Though where they lead, the walker only dares to know
By moving forward in the front of fear,
A bramble only faith can clear.
The life you’ve lived for all the ones whose lives were lost
In times where color killed, was read all over.
It’s your humility that gives us pride
Your power in the stand the disempowered held.
Across the sea, in other worlds far south
Where spring is blooming, just as here the winter comes
What balance do we find in opposites?
It’s only ‘til they’re reconciled, the tipping stops,
And that which would have sunk is steadied in a calming sea.
The struggle in the life to which we’re born
Cannot be dodged, but also when the round is through
The fighter knows the count, and after ten
Must leave the vanquished on the mat,
But who can shake that bloody hand?
There are the saints who show us all
What is the victor/victim’s wound that must be seen
To then be healed
And tears can cleanse the hardened heart that did the wrong,
But only in the light of truth,
The glaring white that finds its match
In sable darkness, comfort of forgiven crimes.
The little girl…
That youthful dream…
And grandma’s hope…
The men…, the fists…, awetu!
How did you gather pieces all, each tragedy
And build a home, from shards, a glass
Reflecting on a world anew?
You were the one who went to school
And made your education free for all
And taught the ones we thought would never learn.
And so we build
We honor lives both lost and found
And give to those who gave, a prize.
Take wisdom from the dancing stars
The southern cross
A bishop’s prayer.
Equality has many names
And glory comes when truth is told,
No gilding words, but boldly paid
In stories where we kiss the ring, we find the gold.
Inspired, the young embrace the old
Will live within our hearts
And ripen in a wider world of gratitude
For what will come.
A.T. Miller, October 2008
These are just a few examples in my work and efforts on being present.

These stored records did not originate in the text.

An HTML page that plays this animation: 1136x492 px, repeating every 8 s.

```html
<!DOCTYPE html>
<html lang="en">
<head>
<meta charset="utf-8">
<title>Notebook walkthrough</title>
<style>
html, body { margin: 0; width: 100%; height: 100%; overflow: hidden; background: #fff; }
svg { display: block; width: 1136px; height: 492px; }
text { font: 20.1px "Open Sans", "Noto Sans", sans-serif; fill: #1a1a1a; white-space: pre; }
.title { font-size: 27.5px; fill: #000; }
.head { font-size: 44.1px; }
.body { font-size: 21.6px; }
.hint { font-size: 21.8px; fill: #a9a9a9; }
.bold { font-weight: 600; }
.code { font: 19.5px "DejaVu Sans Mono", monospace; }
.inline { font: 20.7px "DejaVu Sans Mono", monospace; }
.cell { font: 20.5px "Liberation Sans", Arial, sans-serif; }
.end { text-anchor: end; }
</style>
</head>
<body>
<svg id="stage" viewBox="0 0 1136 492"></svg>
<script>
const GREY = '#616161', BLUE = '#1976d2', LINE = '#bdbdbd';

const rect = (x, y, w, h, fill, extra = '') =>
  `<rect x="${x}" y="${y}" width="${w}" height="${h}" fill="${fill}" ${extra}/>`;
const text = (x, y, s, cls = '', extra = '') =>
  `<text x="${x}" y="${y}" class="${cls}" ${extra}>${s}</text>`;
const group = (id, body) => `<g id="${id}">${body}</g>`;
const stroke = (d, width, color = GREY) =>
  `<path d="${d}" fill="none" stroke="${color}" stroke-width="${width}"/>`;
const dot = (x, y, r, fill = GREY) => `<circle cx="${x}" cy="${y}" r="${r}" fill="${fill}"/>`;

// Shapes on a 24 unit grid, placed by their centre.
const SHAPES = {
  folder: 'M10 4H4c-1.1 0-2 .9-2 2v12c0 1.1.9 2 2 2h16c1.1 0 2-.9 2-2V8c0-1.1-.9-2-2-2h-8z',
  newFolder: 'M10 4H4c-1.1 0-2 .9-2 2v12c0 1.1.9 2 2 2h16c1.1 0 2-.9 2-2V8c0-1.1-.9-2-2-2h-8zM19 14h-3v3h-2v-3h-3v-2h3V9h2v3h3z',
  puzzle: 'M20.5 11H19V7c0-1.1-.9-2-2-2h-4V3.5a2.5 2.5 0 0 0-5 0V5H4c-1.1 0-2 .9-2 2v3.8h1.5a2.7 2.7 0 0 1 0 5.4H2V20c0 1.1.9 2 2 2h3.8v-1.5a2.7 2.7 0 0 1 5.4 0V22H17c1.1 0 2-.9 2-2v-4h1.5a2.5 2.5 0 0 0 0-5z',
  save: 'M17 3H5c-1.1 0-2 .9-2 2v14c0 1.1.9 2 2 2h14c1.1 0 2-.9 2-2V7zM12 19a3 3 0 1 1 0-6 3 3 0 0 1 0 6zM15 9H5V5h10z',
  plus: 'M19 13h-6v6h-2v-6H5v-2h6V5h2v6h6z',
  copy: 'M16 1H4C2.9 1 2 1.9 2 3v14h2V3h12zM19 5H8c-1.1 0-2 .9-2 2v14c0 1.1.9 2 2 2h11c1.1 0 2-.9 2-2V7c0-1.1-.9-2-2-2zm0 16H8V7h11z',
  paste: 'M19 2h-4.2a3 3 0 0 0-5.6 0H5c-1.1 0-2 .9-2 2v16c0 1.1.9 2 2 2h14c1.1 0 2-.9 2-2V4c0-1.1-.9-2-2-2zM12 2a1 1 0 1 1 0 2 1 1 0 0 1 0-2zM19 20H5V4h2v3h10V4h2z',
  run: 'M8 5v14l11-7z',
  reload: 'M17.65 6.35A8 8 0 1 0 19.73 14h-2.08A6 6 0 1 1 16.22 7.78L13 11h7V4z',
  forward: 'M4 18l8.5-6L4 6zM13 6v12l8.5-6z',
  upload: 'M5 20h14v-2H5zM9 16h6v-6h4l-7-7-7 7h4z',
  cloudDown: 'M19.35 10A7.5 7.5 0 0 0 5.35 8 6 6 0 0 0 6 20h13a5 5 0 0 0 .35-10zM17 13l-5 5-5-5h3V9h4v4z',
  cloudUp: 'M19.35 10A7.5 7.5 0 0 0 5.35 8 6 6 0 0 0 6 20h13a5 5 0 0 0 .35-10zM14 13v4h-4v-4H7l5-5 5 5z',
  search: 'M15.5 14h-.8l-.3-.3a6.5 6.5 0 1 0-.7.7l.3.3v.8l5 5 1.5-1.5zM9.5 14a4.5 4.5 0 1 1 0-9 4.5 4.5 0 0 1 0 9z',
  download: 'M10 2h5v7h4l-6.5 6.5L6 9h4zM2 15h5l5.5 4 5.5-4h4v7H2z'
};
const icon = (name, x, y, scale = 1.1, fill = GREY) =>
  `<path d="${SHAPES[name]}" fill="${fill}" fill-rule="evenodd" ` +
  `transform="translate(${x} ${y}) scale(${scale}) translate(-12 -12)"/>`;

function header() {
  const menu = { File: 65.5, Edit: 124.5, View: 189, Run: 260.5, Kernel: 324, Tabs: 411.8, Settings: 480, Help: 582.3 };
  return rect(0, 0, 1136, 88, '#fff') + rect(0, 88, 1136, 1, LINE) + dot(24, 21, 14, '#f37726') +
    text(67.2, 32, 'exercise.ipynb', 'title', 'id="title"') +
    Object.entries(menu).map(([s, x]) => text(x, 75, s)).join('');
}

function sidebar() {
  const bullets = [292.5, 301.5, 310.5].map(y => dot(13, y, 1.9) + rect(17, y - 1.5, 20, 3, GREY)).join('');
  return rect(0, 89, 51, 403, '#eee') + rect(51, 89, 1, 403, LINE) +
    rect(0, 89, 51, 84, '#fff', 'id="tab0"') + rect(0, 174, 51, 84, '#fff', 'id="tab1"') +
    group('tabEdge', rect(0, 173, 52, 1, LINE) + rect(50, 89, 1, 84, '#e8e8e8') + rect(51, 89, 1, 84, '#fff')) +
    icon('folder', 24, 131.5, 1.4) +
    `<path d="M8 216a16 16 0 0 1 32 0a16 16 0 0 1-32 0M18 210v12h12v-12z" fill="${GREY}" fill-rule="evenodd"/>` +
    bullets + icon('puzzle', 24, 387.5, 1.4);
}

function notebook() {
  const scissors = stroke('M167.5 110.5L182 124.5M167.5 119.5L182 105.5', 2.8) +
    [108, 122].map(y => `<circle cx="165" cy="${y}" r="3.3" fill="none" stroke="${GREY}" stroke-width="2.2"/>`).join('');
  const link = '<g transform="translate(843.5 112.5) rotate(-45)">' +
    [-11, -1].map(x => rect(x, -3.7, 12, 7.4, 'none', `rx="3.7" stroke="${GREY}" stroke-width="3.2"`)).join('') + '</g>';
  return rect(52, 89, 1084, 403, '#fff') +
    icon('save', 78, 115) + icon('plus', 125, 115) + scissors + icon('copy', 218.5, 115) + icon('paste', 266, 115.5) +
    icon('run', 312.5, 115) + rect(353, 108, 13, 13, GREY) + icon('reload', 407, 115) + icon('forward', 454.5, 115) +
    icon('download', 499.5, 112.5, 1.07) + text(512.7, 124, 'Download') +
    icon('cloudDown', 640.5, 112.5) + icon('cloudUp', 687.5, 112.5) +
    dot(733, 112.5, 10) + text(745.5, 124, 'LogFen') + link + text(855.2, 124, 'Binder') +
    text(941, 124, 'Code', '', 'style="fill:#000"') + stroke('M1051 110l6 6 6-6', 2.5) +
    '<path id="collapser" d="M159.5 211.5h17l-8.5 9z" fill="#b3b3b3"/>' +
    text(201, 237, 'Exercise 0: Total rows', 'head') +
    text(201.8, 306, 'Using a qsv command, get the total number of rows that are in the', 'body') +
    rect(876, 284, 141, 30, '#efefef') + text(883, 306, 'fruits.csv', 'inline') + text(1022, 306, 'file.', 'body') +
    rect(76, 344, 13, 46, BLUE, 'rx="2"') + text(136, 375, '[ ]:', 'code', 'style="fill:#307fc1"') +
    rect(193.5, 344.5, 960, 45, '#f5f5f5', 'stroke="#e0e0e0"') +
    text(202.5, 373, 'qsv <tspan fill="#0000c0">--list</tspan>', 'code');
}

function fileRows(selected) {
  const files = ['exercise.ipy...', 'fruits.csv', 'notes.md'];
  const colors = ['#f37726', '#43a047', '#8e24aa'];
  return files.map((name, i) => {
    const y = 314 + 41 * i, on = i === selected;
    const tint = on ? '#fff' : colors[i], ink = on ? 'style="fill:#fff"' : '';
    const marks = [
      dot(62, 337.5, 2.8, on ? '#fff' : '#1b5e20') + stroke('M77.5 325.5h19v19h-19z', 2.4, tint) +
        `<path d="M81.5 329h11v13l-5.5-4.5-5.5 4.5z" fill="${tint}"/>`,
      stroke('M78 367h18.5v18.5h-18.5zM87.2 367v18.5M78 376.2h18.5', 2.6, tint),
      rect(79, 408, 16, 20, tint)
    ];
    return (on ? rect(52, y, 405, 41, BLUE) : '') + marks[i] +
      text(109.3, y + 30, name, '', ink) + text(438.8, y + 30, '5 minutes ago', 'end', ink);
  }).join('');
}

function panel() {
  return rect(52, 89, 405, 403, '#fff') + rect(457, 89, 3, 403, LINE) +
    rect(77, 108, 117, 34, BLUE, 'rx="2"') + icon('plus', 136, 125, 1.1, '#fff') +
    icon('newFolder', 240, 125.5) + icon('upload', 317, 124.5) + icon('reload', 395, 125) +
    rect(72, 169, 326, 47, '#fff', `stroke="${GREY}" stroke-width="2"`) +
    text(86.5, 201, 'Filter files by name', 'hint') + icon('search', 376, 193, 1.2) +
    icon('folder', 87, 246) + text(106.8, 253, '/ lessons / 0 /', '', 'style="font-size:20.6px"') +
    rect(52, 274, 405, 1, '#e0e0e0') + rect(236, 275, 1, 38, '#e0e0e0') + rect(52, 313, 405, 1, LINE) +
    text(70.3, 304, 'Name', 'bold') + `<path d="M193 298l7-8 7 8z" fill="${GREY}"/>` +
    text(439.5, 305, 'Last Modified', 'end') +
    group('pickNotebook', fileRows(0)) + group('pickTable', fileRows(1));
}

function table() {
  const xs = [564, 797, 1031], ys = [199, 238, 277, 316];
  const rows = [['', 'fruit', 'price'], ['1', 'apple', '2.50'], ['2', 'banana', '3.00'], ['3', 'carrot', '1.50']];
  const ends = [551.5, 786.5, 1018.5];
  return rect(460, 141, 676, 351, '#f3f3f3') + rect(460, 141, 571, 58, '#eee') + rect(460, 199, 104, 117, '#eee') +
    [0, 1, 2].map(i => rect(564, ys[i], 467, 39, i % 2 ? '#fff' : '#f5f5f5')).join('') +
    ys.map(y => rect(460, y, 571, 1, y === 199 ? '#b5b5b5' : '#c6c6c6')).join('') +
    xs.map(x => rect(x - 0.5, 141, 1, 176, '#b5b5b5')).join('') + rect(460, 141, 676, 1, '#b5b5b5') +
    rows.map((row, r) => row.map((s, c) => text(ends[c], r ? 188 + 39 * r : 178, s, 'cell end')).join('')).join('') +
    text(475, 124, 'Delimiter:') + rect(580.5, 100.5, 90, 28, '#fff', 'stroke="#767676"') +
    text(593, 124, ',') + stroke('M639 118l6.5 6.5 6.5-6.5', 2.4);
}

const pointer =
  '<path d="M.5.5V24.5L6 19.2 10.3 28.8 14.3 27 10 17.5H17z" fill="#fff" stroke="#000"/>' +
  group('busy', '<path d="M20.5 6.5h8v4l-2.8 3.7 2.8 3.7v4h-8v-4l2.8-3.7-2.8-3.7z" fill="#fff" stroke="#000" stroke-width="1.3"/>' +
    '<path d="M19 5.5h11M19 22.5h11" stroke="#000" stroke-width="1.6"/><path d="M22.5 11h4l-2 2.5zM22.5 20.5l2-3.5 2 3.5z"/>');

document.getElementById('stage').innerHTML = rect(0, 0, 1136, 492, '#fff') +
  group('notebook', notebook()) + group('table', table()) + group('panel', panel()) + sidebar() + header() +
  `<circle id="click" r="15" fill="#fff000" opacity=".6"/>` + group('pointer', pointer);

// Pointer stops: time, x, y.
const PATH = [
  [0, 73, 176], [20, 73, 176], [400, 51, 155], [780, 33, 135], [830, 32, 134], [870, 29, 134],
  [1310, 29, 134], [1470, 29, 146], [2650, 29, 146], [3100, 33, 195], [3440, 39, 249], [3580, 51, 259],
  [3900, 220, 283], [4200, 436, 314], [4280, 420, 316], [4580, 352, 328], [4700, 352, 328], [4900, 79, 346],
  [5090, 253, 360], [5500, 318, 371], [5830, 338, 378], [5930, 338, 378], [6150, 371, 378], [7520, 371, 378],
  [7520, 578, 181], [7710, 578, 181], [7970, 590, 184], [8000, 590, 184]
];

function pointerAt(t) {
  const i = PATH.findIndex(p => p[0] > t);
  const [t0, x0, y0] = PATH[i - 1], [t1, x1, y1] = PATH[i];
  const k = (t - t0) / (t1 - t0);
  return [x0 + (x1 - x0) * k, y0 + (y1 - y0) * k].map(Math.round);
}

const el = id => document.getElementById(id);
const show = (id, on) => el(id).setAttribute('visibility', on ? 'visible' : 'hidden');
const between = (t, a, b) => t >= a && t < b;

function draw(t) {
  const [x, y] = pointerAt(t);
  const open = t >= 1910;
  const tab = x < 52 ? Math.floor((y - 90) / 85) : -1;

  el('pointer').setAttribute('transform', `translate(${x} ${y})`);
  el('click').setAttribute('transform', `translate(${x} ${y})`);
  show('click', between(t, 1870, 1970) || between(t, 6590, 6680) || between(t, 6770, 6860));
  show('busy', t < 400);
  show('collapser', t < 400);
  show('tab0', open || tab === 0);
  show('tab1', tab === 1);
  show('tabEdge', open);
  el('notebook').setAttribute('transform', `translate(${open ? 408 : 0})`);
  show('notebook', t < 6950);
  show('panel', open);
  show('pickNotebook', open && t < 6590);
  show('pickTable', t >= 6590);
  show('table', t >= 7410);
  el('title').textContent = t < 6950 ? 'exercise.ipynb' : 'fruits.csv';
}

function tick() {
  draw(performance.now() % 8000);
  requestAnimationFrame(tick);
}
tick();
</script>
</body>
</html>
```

Others are described in the print essay. Thank you for being present in this virtual way to our seminar, our thinking, and the many ways we all can be.
- You can hear more of A.T. and his husband singing here: www.reverbnation.com/bridgewaterfolkduo
- In 2014, A.T. actually presided at the adoption of this document, “The World We Seek
FCNL’s Statement of Legislative Policy”: https://www.fcnl.org/updates/the-world-we-seek-25
- A.T.’s faculty page is here: http://english.cornell.edu/at-miller